- Secondary endpoints will include inhibition of the mTOR pathway in peripheral blood mononuclear cells (PBMCs) as assessed by immunoblotting, changes and duration of change in benign or malignant tumor size as assessed by computed tomography (CT), serial digital photography, digital dermoscopy, changes in tumor metabolism as assessed by positron emission tomography (PET), changes in lymphocyte counts, as well as changes in neuropsychological testing.
-Adult subjects with documented germline PTEN mutations who meet diagnostic criteria for Cowden Syndrome by international criteria.
- Subjects will undergo biopsy, imaging, photography, dermoscopy, and neuropsychological testing prior to and after a course of therapy with sirolimus to assess the efficacy of treatment.
- This pilot protocol will test sirolimus at an FDA-approved dose (6 mg by mouth (PO) loading dose/ 2mg PO daily) in a group of twenty patients.
- Treatment will last for 56 days (plus 2 - 3 days to allow flexibility for scheduling of follow-up procedures) for PHTS subjects with benign hamartomatous tumors.
- For PHTS subjects with established malignancy, measurement of disease will be performed every other cycle and treatment will continue until disease progression or unacceptable toxicity.
|Study Type :||Interventional (Clinical Trial)|
|Actual Enrollment :||18 participants|
|Intervention Model:||Single Group Assignment|
|Masking:||None (Open Label)|
|Official Title:||A Pilot Study of Sirolimus (Rapamycin, Rapamune[Registered Trademark]) in Subjects With Cowden Syndrome or Other Syndromes Characterized by Germline Mutations in PTEN|
|Study Start Date :||July 2008|
|Actual Primary Completion Date :||October 2012|
|Actual Study Completion Date :||October 2012|
U.S. FDA Resources
Experimental: Sirolimus Patients
sirolimus 6 mg by mouth loading dose and 2 mg by mouth daily in a 28 day treatment cycle. Patients who do not have cancer take the drug for a total of two cycles (56 days) unless they develop unacceptable side effects.

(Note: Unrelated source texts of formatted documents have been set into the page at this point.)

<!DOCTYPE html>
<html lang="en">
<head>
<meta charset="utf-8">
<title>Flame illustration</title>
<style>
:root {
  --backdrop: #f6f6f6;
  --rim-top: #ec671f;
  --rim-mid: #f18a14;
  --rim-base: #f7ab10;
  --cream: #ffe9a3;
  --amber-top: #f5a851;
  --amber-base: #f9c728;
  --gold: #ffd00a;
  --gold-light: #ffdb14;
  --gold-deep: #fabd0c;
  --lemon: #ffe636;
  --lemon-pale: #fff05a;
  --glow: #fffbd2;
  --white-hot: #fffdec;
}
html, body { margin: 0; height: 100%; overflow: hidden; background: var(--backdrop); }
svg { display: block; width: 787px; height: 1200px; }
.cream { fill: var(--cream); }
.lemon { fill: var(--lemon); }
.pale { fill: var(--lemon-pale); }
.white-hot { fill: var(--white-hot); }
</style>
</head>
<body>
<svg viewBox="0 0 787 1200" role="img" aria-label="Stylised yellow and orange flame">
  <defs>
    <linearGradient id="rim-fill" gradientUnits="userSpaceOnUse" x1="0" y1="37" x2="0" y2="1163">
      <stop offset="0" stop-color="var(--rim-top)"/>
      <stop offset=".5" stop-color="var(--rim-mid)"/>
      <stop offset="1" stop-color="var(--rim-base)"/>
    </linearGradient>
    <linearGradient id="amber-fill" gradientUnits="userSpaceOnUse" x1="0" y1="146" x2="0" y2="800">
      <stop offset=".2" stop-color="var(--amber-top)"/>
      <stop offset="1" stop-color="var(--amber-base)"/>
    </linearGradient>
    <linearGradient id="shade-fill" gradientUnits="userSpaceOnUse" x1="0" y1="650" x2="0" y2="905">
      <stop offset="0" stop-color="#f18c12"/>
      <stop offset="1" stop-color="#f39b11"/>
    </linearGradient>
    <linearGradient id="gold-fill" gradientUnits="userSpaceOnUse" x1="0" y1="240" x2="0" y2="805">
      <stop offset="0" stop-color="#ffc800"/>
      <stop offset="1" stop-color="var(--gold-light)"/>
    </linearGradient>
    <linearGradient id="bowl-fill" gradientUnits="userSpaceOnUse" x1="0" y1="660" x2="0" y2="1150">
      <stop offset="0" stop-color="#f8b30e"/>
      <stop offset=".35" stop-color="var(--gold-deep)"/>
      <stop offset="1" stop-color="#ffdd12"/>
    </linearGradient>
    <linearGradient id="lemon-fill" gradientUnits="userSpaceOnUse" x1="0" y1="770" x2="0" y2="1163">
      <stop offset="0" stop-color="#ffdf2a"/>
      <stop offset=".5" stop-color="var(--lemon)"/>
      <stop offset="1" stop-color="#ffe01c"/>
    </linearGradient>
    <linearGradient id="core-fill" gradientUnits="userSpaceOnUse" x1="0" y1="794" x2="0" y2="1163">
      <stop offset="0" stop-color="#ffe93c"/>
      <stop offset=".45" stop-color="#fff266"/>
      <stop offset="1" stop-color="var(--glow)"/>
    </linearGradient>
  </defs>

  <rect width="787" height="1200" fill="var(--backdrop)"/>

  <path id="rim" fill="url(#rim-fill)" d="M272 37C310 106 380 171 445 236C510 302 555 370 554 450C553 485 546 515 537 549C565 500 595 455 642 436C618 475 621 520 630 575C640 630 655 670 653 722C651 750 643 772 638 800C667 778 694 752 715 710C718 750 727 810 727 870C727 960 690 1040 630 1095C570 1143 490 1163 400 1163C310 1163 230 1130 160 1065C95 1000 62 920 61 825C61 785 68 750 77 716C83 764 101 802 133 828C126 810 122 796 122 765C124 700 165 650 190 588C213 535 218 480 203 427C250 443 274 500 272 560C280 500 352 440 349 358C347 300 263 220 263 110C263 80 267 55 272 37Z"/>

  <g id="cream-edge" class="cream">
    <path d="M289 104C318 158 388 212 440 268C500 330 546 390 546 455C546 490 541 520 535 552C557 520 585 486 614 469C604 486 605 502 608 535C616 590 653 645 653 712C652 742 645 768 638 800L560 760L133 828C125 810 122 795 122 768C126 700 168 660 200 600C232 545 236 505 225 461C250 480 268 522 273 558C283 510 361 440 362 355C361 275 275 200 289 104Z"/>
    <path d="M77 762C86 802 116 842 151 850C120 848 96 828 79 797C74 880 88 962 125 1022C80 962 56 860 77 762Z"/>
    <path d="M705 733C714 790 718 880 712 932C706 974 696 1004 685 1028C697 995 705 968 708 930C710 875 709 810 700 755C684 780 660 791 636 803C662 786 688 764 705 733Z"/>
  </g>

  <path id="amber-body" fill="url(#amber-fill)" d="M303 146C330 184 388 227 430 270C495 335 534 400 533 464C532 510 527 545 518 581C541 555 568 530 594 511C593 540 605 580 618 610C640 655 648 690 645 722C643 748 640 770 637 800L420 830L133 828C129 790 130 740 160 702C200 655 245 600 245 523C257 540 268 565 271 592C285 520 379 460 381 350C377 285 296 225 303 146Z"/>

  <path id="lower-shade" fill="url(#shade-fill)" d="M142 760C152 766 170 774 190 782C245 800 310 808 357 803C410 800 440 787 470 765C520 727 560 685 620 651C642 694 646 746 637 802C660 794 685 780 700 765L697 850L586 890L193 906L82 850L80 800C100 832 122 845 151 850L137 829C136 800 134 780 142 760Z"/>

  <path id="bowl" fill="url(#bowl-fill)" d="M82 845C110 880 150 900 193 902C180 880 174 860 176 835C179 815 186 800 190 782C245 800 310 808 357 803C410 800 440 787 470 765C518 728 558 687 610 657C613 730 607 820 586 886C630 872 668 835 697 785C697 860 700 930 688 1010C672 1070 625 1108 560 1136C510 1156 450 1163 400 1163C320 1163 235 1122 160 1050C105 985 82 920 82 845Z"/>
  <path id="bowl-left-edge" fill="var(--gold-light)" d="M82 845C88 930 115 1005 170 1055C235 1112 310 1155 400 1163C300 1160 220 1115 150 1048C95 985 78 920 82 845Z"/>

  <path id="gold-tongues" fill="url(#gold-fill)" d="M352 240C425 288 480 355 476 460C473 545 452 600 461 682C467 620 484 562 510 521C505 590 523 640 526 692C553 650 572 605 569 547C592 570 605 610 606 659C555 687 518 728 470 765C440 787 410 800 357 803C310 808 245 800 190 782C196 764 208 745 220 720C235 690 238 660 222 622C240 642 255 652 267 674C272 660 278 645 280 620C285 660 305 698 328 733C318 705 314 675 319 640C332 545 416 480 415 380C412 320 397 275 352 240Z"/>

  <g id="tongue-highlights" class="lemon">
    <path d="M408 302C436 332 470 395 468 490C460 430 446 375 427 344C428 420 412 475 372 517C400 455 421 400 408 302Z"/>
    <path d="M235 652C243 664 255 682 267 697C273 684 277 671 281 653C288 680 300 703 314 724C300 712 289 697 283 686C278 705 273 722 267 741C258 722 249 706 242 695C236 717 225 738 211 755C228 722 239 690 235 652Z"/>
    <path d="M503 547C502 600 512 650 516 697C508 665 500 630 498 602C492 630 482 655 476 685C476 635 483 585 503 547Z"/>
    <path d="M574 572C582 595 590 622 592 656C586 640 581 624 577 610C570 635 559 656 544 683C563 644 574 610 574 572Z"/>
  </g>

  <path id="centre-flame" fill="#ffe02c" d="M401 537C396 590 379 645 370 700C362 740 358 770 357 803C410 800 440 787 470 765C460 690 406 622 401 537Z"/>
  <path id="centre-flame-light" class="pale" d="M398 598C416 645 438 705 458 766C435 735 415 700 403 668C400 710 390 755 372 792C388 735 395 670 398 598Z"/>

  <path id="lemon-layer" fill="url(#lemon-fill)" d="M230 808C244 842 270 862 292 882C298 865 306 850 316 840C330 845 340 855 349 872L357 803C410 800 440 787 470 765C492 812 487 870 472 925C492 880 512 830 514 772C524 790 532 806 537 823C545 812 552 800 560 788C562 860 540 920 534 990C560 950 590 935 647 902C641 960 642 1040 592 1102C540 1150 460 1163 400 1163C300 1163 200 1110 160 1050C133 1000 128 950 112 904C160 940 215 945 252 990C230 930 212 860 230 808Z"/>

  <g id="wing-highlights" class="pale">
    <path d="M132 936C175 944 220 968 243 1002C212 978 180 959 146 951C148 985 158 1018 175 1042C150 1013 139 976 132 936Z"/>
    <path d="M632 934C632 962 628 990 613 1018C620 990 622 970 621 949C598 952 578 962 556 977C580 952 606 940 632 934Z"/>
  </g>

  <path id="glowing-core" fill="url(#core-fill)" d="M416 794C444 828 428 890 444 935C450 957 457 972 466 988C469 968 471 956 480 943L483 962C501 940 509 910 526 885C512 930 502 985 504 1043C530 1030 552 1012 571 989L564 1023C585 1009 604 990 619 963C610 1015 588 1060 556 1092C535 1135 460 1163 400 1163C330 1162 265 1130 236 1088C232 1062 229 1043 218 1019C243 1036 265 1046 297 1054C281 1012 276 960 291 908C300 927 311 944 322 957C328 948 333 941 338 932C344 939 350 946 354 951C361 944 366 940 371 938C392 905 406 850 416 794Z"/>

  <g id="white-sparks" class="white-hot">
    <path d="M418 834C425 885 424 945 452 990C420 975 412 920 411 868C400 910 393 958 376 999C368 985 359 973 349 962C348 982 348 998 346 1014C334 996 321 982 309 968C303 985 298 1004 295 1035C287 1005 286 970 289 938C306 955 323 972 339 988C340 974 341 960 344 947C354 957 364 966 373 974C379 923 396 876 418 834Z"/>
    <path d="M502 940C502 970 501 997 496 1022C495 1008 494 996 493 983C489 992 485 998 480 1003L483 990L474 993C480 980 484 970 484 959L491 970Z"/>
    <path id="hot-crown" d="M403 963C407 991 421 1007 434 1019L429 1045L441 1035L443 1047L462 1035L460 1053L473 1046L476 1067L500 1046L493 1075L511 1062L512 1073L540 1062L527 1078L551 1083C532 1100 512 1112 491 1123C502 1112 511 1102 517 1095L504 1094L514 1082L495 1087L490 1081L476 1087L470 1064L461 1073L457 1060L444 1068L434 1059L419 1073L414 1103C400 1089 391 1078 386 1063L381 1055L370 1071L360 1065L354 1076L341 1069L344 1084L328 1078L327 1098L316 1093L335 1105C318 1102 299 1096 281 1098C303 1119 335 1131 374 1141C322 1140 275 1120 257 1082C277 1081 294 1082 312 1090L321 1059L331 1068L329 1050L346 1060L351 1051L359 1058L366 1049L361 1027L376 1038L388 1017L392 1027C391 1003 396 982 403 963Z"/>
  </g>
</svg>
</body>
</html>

Those who have cancer may continue sirolimus beyond cycle 2 until their disease worsens or they develop unacceptable side effects.
Radiation: fludeoxyglucose F 18
Fludeoxyglucose is the radioactive material/compound used as an injection to have a PET scan performed.
Other Name: FDG-18Drug: sirolimus
sirolimus 6 mg by mouth loading dose and 2 mg by mouth daily in a 28 day treatment cycle. Patients who do not have cancer take the drug for a total of two cycles (56 days) unless they develop unacceptable side effects. Those who have cancer may continue sirolimus beyond cycle 2 until their disease worsens or they develop unacceptable side effects
Other Name: RapamuneOther: Clinical Videography
This examination involves testing of cerebellar function that controls movement, balance, and coordination.
- Biochemical Changes in Benign and Malignant Tumor Tissues as Assessed by Immunohistochemistry. [ Time Frame: Baseline, day 14, and day 56 ]A biochemical change is defined as a decrease in certain protein levels (e.g. P-AKT (phosphorylated AKT), total S6, P-S6, and P-4E-BP1) important in cell growth. These are measured by collecting tissue samples which stained and protein levels are measured under the microscope. Scoring will be based on distribution and intensity of staining. Distribution will be scored as 0 (0%), 1 (1% to 50%), and 2 (51% to 100%) to indicate the percentage of positive cells of interest in a single core. The intensity of the signal will be scored as 1 (weak), 2 (moderate), and 3 (strong). The distribution score and intensity score will be summed into a total score (TS).
- Number of Participants With Adverse Events [ Time Frame: 47 months ]Here is the number of participants with adverse events
To learn more about this study, you or your doctor may contact the study research staff using the contact information provided by the sponsor.
Please refer to this study by its ClinicalTrials.gov identifier (NCT number): NCT00971789
|United States, Maryland|
|National Institutes of Health Clinical Center, 9000 Rockville Pike|
|Bethesda, Maryland, United States, 20892|
|Principal Investigator:||Arun Rajan, M.D.||National Cancer Institute (NCI)|